EXTRACTED DATA section start
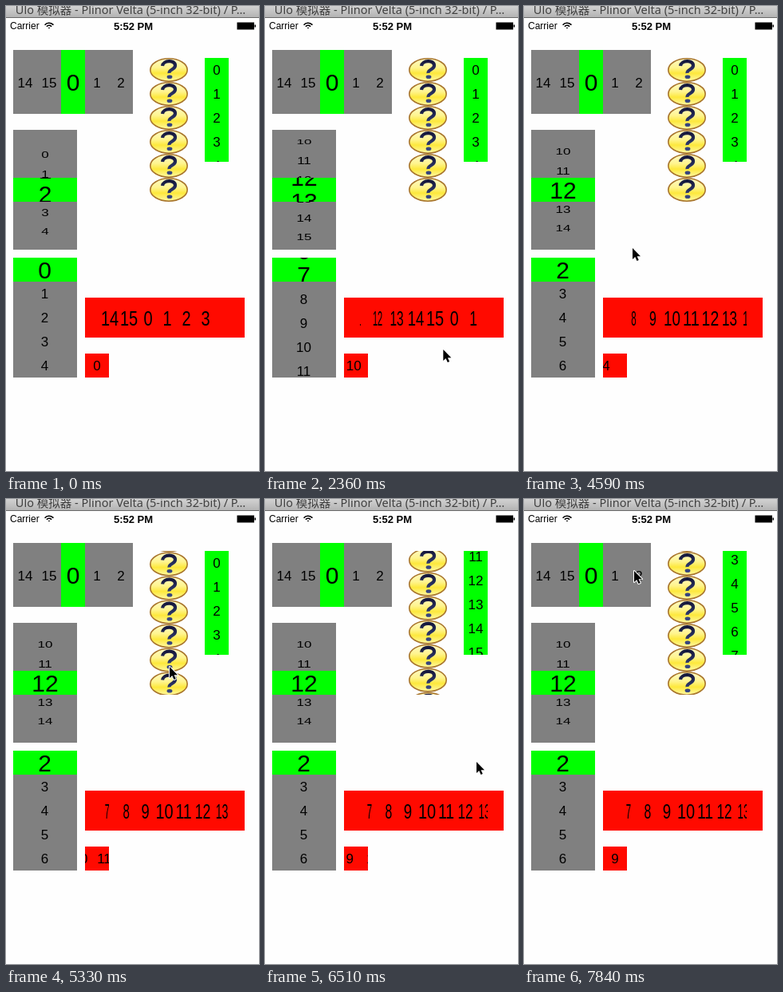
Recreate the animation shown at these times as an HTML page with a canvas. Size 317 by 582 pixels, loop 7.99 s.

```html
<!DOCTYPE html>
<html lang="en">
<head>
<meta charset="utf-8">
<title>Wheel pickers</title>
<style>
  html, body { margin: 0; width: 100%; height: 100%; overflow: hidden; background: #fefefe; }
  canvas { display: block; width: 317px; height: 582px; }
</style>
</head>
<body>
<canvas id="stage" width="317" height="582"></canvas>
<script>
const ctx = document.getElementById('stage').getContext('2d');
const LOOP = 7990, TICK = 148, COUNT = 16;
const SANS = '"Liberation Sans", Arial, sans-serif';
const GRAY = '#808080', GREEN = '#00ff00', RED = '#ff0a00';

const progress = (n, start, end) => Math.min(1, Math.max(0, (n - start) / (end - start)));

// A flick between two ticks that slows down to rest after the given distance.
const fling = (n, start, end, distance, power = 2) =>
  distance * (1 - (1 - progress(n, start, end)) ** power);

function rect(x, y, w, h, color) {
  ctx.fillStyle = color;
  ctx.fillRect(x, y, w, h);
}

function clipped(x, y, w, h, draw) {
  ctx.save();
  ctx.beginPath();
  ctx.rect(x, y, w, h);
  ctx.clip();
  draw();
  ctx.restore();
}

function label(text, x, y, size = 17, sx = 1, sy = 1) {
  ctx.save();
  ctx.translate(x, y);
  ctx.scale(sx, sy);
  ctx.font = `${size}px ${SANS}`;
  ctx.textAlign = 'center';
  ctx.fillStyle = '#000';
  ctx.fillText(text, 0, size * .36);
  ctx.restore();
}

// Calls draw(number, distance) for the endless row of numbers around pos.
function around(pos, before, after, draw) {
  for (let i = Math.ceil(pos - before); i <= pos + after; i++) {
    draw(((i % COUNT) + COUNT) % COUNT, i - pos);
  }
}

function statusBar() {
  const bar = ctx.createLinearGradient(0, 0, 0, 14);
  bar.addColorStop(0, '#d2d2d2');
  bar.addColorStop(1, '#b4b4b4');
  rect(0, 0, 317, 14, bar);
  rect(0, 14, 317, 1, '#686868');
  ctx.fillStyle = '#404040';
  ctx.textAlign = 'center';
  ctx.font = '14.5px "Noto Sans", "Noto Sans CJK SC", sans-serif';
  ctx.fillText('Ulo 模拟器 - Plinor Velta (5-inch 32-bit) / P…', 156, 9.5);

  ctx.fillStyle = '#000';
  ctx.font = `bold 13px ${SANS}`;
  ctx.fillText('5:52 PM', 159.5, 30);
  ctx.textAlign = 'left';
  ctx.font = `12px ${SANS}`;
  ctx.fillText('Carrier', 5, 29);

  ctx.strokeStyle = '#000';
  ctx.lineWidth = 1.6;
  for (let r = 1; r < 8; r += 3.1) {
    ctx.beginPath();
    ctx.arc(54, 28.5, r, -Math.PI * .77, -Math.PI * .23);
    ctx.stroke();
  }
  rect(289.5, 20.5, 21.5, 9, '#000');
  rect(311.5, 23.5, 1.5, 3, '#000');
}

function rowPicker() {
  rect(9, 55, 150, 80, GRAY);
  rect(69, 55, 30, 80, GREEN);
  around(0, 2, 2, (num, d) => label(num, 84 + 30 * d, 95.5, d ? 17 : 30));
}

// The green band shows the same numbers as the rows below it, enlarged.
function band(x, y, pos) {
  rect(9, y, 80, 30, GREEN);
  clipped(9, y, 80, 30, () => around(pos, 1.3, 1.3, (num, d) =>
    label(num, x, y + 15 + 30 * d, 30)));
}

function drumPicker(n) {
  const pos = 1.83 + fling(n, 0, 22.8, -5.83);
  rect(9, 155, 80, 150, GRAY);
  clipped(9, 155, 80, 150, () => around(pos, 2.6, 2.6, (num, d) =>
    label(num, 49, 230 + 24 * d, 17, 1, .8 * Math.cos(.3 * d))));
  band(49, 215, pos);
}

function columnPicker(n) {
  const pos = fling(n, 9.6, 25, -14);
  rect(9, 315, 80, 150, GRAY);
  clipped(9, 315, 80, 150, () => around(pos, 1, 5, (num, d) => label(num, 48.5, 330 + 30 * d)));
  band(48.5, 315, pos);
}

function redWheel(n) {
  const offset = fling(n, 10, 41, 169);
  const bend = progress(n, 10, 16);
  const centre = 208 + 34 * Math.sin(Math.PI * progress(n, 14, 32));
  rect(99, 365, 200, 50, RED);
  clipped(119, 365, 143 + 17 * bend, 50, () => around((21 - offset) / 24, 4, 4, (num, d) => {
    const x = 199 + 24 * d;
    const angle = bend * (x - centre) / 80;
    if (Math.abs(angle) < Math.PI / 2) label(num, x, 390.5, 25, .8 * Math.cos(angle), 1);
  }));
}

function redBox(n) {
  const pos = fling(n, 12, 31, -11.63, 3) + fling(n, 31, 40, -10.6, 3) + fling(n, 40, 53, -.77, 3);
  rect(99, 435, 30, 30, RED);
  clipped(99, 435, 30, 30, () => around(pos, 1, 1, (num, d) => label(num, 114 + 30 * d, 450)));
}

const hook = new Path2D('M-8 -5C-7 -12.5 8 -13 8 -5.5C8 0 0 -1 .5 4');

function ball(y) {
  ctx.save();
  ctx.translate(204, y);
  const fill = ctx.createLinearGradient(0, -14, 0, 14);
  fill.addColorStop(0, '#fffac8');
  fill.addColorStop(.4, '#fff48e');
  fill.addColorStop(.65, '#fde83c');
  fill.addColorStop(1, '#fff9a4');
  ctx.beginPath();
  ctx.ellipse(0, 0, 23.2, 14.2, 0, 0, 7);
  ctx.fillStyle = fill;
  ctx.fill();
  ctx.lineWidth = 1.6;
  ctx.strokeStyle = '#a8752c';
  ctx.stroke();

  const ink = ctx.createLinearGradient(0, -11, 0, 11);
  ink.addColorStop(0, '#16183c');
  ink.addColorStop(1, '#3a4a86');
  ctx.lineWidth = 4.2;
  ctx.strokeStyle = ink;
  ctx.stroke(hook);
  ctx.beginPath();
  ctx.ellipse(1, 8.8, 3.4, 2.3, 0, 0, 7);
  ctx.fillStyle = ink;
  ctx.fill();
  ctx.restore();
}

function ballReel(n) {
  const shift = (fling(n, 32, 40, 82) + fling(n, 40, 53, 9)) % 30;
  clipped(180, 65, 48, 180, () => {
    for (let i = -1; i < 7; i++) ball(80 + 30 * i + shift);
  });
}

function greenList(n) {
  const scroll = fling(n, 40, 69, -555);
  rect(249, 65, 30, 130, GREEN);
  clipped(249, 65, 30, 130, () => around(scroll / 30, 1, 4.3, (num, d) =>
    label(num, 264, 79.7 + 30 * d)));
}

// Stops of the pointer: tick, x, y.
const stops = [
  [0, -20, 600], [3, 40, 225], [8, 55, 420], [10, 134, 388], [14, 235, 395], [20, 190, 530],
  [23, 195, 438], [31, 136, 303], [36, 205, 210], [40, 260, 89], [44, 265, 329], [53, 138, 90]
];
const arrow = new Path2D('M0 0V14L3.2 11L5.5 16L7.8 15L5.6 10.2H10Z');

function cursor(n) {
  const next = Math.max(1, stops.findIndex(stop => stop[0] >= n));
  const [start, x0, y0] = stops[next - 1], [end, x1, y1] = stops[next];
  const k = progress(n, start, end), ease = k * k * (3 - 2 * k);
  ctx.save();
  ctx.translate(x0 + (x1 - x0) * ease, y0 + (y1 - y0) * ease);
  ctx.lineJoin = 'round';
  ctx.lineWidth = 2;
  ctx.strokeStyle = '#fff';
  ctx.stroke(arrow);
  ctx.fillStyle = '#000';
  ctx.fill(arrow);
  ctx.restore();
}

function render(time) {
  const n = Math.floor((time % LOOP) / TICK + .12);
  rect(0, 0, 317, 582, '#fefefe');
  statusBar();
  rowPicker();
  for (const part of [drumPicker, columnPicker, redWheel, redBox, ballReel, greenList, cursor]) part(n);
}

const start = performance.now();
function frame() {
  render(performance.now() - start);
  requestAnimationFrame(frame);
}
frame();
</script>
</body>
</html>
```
EXTRACTED DATA section end
The lines sought are those in the data above that include the string "progress"; copy each one.

const progress = (n, start, end) => Math.min(1, Math.max(0, (n - start) / (end - start)));
  distance * (1 - (1 - progress(n, start, end)) ** power);
  const bend = progress(n, 10, 16);
  const centre = 208 + 34 * Math.sin(Math.PI * progress(n, 14, 32));
  const k = progress(n, start, end), ease = k * k * (3 - 2 * k);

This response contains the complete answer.